Work to be completed: Copy every line that contains the string "parts" from the entries below.

****************

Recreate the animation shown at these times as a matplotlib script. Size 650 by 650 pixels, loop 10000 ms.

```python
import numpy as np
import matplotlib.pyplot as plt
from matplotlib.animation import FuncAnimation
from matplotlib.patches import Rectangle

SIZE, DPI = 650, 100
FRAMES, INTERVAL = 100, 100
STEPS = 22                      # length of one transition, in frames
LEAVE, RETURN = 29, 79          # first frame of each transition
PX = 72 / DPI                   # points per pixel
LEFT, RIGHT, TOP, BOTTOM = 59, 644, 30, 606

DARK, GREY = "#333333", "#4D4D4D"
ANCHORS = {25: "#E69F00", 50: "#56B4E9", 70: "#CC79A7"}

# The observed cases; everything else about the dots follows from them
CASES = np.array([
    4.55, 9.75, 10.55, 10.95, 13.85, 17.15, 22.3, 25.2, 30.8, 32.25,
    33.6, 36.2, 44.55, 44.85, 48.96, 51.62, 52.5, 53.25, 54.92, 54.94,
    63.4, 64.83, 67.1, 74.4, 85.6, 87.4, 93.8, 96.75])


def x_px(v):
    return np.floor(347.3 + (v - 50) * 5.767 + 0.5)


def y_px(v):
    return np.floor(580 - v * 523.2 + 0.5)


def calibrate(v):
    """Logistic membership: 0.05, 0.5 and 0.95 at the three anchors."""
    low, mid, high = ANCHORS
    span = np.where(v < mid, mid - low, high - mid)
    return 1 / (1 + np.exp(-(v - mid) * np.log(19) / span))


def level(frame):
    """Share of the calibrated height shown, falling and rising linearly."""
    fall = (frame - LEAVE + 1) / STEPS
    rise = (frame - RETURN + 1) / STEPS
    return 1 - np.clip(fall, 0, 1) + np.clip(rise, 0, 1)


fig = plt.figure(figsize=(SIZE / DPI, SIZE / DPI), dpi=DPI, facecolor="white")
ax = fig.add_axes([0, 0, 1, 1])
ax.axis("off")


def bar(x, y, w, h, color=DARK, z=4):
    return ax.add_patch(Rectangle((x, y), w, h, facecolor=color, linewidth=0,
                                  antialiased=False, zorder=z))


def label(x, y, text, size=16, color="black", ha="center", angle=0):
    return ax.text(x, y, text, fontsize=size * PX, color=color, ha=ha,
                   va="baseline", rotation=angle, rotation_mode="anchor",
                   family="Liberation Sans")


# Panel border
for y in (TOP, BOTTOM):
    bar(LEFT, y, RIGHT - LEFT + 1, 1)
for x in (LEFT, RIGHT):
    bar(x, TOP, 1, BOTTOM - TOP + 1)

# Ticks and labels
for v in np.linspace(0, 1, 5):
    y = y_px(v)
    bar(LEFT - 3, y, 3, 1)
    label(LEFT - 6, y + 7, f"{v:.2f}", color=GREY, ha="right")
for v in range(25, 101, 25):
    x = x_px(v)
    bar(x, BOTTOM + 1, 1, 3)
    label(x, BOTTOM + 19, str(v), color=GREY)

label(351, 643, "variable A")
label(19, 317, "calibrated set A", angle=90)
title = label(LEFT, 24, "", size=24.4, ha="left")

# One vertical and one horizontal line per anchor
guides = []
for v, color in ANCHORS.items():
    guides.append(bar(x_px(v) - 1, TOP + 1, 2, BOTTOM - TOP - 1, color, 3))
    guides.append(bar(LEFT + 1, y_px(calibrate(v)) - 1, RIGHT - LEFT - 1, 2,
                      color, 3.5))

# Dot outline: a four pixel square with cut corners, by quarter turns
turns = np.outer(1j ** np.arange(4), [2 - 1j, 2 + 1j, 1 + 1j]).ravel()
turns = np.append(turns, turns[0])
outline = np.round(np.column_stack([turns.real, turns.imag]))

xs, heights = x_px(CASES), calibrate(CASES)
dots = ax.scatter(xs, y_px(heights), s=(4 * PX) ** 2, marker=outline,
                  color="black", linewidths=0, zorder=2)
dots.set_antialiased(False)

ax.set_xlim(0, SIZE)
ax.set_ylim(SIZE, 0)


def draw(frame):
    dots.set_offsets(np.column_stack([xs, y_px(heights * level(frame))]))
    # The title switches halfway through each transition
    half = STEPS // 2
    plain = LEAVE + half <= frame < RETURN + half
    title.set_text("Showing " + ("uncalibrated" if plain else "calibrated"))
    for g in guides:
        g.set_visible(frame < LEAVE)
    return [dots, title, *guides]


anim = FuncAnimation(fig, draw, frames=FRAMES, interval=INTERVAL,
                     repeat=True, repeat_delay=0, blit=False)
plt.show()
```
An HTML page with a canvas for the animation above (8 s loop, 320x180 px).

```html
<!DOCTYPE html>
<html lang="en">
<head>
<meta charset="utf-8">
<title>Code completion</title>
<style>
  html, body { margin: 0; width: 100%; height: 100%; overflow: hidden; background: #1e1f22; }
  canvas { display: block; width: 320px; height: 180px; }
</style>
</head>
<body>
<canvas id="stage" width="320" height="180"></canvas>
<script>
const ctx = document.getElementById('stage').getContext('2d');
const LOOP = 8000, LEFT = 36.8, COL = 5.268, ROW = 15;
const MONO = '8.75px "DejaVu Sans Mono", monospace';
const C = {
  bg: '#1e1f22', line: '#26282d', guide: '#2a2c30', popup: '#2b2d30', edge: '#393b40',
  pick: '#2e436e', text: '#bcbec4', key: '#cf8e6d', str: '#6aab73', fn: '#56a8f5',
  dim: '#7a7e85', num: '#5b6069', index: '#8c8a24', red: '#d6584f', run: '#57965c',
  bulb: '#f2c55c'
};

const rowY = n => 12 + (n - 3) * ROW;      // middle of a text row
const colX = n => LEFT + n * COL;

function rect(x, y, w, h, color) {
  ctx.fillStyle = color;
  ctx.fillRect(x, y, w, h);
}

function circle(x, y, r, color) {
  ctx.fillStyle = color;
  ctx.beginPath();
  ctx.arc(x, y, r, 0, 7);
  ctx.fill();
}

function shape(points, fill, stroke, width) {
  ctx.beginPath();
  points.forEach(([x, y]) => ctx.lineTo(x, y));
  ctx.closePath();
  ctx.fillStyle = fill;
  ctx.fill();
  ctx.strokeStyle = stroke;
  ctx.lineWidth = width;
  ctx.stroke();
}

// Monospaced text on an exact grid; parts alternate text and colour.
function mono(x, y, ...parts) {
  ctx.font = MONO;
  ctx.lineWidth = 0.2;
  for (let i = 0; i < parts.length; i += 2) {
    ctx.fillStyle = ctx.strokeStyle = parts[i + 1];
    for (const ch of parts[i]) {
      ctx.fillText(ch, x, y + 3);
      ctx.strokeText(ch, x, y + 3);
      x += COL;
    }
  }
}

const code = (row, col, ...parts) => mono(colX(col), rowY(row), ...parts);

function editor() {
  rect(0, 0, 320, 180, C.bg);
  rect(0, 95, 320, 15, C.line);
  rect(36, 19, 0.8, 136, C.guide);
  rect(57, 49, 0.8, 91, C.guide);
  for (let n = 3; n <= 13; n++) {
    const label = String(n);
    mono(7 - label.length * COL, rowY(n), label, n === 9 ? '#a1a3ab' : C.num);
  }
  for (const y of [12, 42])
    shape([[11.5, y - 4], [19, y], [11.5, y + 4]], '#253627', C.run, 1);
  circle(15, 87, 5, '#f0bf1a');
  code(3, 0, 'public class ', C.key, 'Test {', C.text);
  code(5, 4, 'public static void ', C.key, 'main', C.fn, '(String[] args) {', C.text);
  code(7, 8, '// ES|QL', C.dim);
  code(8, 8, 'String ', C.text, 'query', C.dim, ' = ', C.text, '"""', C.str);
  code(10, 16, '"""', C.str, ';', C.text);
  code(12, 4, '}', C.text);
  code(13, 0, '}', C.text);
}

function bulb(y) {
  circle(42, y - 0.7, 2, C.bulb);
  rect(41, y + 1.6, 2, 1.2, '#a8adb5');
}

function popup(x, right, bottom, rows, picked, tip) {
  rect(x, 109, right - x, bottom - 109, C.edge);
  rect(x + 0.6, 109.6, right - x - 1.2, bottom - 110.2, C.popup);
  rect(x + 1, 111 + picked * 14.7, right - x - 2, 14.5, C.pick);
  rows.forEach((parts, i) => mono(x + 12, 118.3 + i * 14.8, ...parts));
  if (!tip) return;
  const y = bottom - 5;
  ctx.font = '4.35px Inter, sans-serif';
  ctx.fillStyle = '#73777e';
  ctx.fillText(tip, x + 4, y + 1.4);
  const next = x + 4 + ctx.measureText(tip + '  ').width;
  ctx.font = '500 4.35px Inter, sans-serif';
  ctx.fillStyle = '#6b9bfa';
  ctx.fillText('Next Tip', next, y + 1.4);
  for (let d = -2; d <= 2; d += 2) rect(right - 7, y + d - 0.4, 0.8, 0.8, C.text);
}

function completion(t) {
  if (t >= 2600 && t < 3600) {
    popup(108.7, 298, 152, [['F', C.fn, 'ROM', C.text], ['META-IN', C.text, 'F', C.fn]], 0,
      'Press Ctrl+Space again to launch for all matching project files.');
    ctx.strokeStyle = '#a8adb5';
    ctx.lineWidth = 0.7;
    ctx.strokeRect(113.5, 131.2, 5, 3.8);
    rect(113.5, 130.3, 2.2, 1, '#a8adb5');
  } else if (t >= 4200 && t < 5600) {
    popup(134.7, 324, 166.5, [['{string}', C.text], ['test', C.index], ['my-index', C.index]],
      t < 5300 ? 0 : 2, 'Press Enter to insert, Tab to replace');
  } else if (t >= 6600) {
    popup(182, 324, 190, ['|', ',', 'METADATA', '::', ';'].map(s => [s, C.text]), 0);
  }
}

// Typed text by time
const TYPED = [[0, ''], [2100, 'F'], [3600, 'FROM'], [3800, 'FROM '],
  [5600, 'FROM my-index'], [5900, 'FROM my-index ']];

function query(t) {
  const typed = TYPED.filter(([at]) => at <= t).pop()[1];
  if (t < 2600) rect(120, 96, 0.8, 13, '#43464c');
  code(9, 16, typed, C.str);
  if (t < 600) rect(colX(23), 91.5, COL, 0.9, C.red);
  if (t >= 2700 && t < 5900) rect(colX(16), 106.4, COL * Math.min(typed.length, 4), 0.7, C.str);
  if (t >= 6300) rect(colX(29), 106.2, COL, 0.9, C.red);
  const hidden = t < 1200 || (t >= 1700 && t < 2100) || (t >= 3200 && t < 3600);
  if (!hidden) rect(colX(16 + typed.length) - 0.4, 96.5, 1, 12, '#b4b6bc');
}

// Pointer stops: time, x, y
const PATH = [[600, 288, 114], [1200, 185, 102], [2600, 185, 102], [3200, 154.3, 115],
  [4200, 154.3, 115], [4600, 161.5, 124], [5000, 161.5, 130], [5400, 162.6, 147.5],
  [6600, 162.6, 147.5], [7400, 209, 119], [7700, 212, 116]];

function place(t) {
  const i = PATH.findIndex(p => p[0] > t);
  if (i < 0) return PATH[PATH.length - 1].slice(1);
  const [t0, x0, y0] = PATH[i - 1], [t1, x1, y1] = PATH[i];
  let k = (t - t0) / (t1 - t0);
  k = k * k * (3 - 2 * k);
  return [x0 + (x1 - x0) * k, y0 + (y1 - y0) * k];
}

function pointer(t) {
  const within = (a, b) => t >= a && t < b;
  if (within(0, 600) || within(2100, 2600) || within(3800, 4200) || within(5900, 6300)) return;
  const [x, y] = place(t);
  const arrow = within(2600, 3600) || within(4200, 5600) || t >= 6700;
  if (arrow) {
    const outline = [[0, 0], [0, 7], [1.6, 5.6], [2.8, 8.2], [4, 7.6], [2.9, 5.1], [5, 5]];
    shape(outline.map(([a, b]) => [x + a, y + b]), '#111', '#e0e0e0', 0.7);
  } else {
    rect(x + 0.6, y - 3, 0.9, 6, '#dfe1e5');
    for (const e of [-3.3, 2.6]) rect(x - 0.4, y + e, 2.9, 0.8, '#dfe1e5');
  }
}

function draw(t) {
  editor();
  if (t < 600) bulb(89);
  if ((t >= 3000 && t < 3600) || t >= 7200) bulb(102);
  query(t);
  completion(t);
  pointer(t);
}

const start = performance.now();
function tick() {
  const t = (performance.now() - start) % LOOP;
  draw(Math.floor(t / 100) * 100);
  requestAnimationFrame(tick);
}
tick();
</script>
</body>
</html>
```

****************

Response below:
// Monospaced text on an exact grid; parts alternate text and colour.
function mono(x, y, ...parts) {
  for (let i = 0; i < parts.length; i += 2) {
    ctx.fillStyle = ctx.strokeStyle = parts[i + 1];
    for (const ch of parts[i]) {
const code = (row, col, ...parts) => mono(colX(col), rowY(row), ...parts);
  rows.forEach((parts, i) => mono(x + 12, 118.3 + i * 14.8, ...parts));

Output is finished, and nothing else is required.